WHAT YOU ARE ASKED TO DO ::
In duplicating the lines below, keep every word unchanged and drop the pictures.
[Opening SUPPLIED RECORDS section]
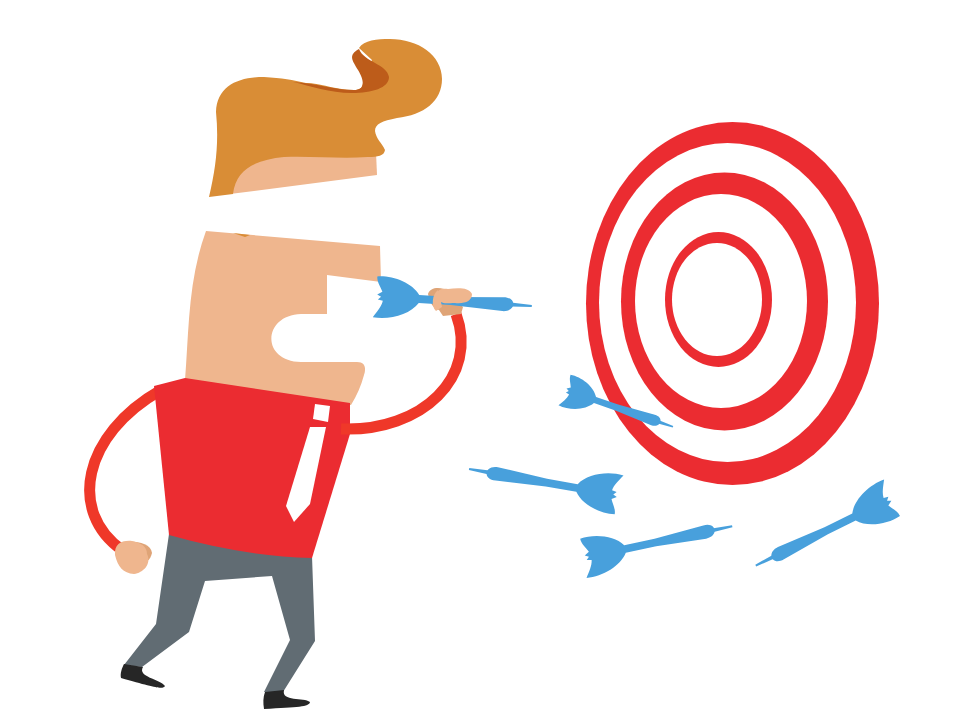
<!DOCTYPE html>
<html lang="en">
<head>
<meta charset="utf-8">
<title>Darts player</title>
<style>
:root {
  --paper: #ffffff;
  --red: #eb2c31;
  --sleeve: #ef3829;
  --skin: #efb68e;
  --skin-shade: #dfa477;
  --hair: #d98d36;
  --hair-shade: #bd5c1a;
  --dart: #48a0dc;
  --trousers: #616c73;
  --shoe: #262626;
}
html, body { margin: 0; background: var(--paper); overflow: hidden; }
svg { display: block; width: 960px; height: 720px; }
.paper { fill: var(--paper); }
.red { fill: var(--red); }
.skin { fill: var(--skin); }
.skin-shade { fill: var(--skin-shade); }
.hair { fill: var(--hair); }
.hair-shade { fill: var(--hair-shade); }
.dart { fill: var(--dart); }
.trousers { fill: var(--trousers); }
.shoe { fill: var(--shoe); }
.sleeve { fill: none; stroke: var(--sleeve); stroke-width: 11; }
</style>
</head>
<body>
<svg viewBox="0 0 960 720" role="img" aria-label="A blindfolded man in a red shirt aims a dart at a target; four other darts have missed">
  <defs>
    <g id="dart">
      <path d="M-43 -20C-28 -22 -8 -16 0 -4L32 -4L84 -7C98 -8 98 7 84 7L32 4L0 4C-8 16 -28 23 -45 21C-41 15 -37 10 -36 4L-41 3L-38 0L-42 -2L-37 -5C-39 -10 -43 -14 -43 -20Z"/>
      <path d="M92 -2L113 -1V1L92 2Z"/>
    </g>
  </defs>

  <g id="target">
    <ellipse class="red" cx="732.5" cy="303.5" rx="146.5" ry="181.5"/>
    <ellipse class="paper" cx="727.5" cy="302.5" rx="128.5" ry="159.5"/>
    <ellipse class="red" cx="724.5" cy="301.5" rx="103.5" ry="129"/>
    <ellipse class="paper" cx="721" cy="301" rx="86" ry="107"/>
    <ellipse class="red" cx="718.5" cy="299.5" rx="53.5" ry="67.5"/>
    <ellipse class="paper" cx="717" cy="299.5" rx="45" ry="56.5"/>
  </g>

  <g id="missed-darts" class="dart">
    <use href="#dart" transform="translate(595 400) rotate(19) scale(.73 .8)"/>
    <use href="#dart" transform="translate(577 488) rotate(190) scale(.97)"/>
    <use href="#dart" transform="translate(625 549) rotate(-12) scale(.97)"/>
    <use href="#dart" transform="translate(854 517) rotate(153.7) scale(.97)"/>
  </g>

  <g id="player">
    <g id="legs">
      <path class="trousers" d="M169 534L312 556L315 641L283 692L264 692L290 640L272 576L205 581L189 632L142 667L124 665L156 624Z"/>
      <path class="shoe" d="M124 664L143 667C137 677 160 679 165 686C163 690 153 687 121 678C120 673 122 668 124 664Z"/>
      <path class="shoe" d="M265 692L284 690C281 702 304 697 310 702C309 707 298 707 264 709C263 703 263 697 265 692Z"/>
    </g>

    <g id="head">
      <path class="skin" d="M206 231L380 246L381 282L327 275V314H301C263 315 260 361 301 362L357 362C366 362 366 369 364 375C361 386 357 395 351 405L185 380C189 330 188 280 206 231Z"/>
      <path class="hair" d="M233 233L250 235L245 237Z"/>
      <path class="skin" d="M230 194C231 160 250 150 290 150L376 152L377 175Z"/>
      <path class="hair" d="M209 197C216 168 219 142 216 112C217 86 238 77 264 77C282 78 293 80 306 83L362 85L372 60L359 48C364 40 377 39 390 39C418 39 442 55 442 79C442 101 424 115 397 118C382 121 375 124 375 131C376 139 382 143 385 150C384 156 378 157 368 157C340 159 314 156 284 157C255 160 236 169 233 194Z"/>
      <path class="paper" d="M306 82C324 85 340 90 354 90C366 90 364 80 358 70C353 61 349 56 355 51L340 50L300 74Z"/>
      <path class="hair-shade" d="M293 82C316 83 335 90 354 90C366 90 364 80 358 70C352 60 348 55 359 49C364 62 387 64 389 77C389 88 372 93 352 93C329 93 311 86 293 82Z"/>
    </g>

    <g id="shirt">
      <path class="sleeve" d="M161 390C82 435 68 512 122 550"/>
      <path class="red" d="M154 386L185 378L350 403L350 434L312 558C263 557 216 548 169 535Z"/>
      <path class="paper" d="M315 404L330 406L328 422L313 419Z"/>
      <path class="paper" d="M310 427L326 427L310 504L294 522L286 506Z"/>
      <path class="sleeve" d="M341 429C423 432 479 376 456 314"/>
    </g>

    <g id="lowered-hand">
      <path class="skin-shade" d="M122 542C135 540 151 543 152 553C150 562 143 565 136 562Z"/>
      <path class="skin" d="M115 555C114 544 122 540 132 541C141 543 147 546 147 554C152 564 143 573 134 574C123 573 118 567 115 555Z"/>
    </g>

    <g id="throwing-hand">
      <path class="skin-shade" d="M428 294C430 288 437 287 444 289L463 307L461 314L443 316L439 310C433 309 430 302 428 294Z"/>
      <use class="dart" href="#dart" transform="translate(419 299) rotate(3.5)"/>
      <path class="skin" d="M438 298C435 290 441 288 448 289C457 288 469 287 472 294C472 301 465 304 455 303C448 303 444 304 441 302L442 307L436 311C431 307 432 294 438 290Z"/>
    </g>
  </g>
</svg>
</body>
</html>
[Closing SUPPLIED RECORDS section]
YOUR RESPONSE ::
<!DOCTYPE html>
<html lang="en">
<head>
<meta charset="utf-8">
<title>Darts player</title>
<style>
:root {
  --paper: #ffffff;
  --red: #eb2c31;
  --sleeve: #ef3829;
  --skin: #efb68e;
  --skin-shade: #dfa477;
  --hair: #d98d36;
  --hair-shade: #bd5c1a;
  --dart: #48a0dc;
  --trousers: #616c73;
  --shoe: #262626;
}
html, body { margin: 0; background: var(--paper); overflow: hidden; }
svg { display: block; width: 960px; height: 720px; }
.paper { fill: var(--paper); }
.red { fill: var(--red); }
.skin { fill: var(--skin); }
.skin-shade { fill: var(--skin-shade); }
.hair { fill: var(--hair); }
.hair-shade { fill: var(--hair-shade); }
.dart { fill: var(--dart); }
.trousers { fill: var(--trousers); }
.shoe { fill: var(--shoe); }
.sleeve { fill: none; stroke: var(--sleeve); stroke-width: 11; }
</style>
</head>
<body>
<svg viewBox="0 0 960 720" role="img" aria-label="A blindfolded man in a red shirt aims a dart at a target; four other darts have missed">
  <defs>
    <g id="dart">
      <path d="M-43 -20C-28 -22 -8 -16 0 -4L32 -4L84 -7C98 -8 98 7 84 7L32 4L0 4C-8 16 -28 23 -45 21C-41 15 -37 10 -36 4L-41 3L-38 0L-42 -2L-37 -5C-39 -10 -43 -14 -43 -20Z"/>
      <path d="M92 -2L113 -1V1L92 2Z"/>
    </g>
  </defs>

  <g id="target">
    <ellipse class="red" cx="732.5" cy="303.5" rx="146.5" ry="181.5"/>
    <ellipse class="paper" cx="727.5" cy="302.5" rx="128.5" ry="159.5"/>
    <ellipse class="red" cx="724.5" cy="301.5" rx="103.5" ry="129"/>
    <ellipse class="paper" cx="721" cy="301" rx="86" ry="107"/>
    <ellipse class="red" cx="718.5" cy="299.5" rx="53.5" ry="67.5"/>
    <ellipse class="paper" cx="717" cy="299.5" rx="45" ry="56.5"/>
  </g>

  <g id="missed-darts" class="dart">
    <use href="#dart" transform="translate(595 400) rotate(19) scale(.73 .8)"/>
    <use href="#dart" transform="translate(577 488) rotate(190) scale(.97)"/>
    <use href="#dart" transform="translate(625 549) rotate(-12) scale(.97)"/>
    <use href="#dart" transform="translate(854 517) rotate(153.7) scale(.97)"/>
  </g>

  <g id="player">
    <g id="legs">
      <path class="trousers" d="M169 534L312 556L315 641L283 692L264 692L290 640L272 576L205 581L189 632L142 667L124 665L156 624Z"/>
      <path class="shoe" d="M124 664L143 667C137 677 160 679 165 686C163 690 153 687 121 678C120 673 122 668 124 664Z"/>
      <path class="shoe" d="M265 692L284 690C281 702 304 697 310 702C309 707 298 707 264 709C263 703 263 697 265 692Z"/>
    </g>

    <g id="head">
      <path class="skin" d="M206 231L380 246L381 282L327 275V314H301C263 315 260 361 301 362L357 362C366 362 366 369 364 375C361 386 357 395 351 405L185 380C189 330 188 280 206 231Z"/>
      <path class="hair" d="M233 233L250 235L245 237Z"/>
      <path class="skin" d="M230 194C231 160 250 150 290 150L376 152L377 175Z"/>
      <path class="hair" d="M209 197C216 168 219 142 216 112C217 86 238 77 264 77C282 78 293 80 306 83L362 85L372 60L359 48C364 40 377 39 390 39C418 39 442 55 442 79C442 101 424 115 397 118C382 121 375 124 375 131C376 139 382 143 385 150C384 156 378 157 368 157C340 159 314 156 284 157C255 160 236 169 233 194Z"/>
      <path class="paper" d="M306 82C324 85 340 90 354 90C366 90 364 80 358 70C353 61 349 56 355 51L340 50L300 74Z"/>
      <path class="hair-shade" d="M293 82C316 83 335 90 354 90C366 90 364 80 358 70C352 60 348 55 359 49C364 62 387 64 389 77C389 88 372 93 352 93C329 93 311 86 293 82Z"/>
    </g>

    <g id="shirt">
      <path class="sleeve" d="M161 390C82 435 68 512 122 550"/>
      <path class="red" d="M154 386L185 378L350 403L350 434L312 558C263 557 216 548 169 535Z"/>
      <path class="paper" d="M315 404L330 406L328 422L313 419Z"/>
      <path class="paper" d="M310 427L326 427L310 504L294 522L286 506Z"/>
      <path class="sleeve" d="M341 429C423 432 479 376 456 314"/>
    </g>

    <g id="lowered-hand">
      <path class="skin-shade" d="M122 542C135 540 151 543 152 553C150 562 143 565 136 562Z"/>
      <path class="skin" d="M115 555C114 544 122 540 132 541C141 543 147 546 147 554C152 564 143 573 134 574C123 573 118 567 115 555Z"/>
    </g>

    <g id="throwing-hand">
      <path class="skin-shade" d="M428 294C430 288 437 287 444 289L463 307L461 314L443 316L439 310C433 309 430 302 428 294Z"/>
      <use class="dart" href="#dart" transform="translate(419 299) rotate(3.5)"/>
      <path class="skin" d="M438 298C435 290 441 288 448 289C457 288 469 287 472 294C472 301 465 304 455 303C448 303 444 304 441 302L442 307L436 311C431 307 432 294 438 290Z"/>
    </g>
  </g>
</svg>
</body>
</html>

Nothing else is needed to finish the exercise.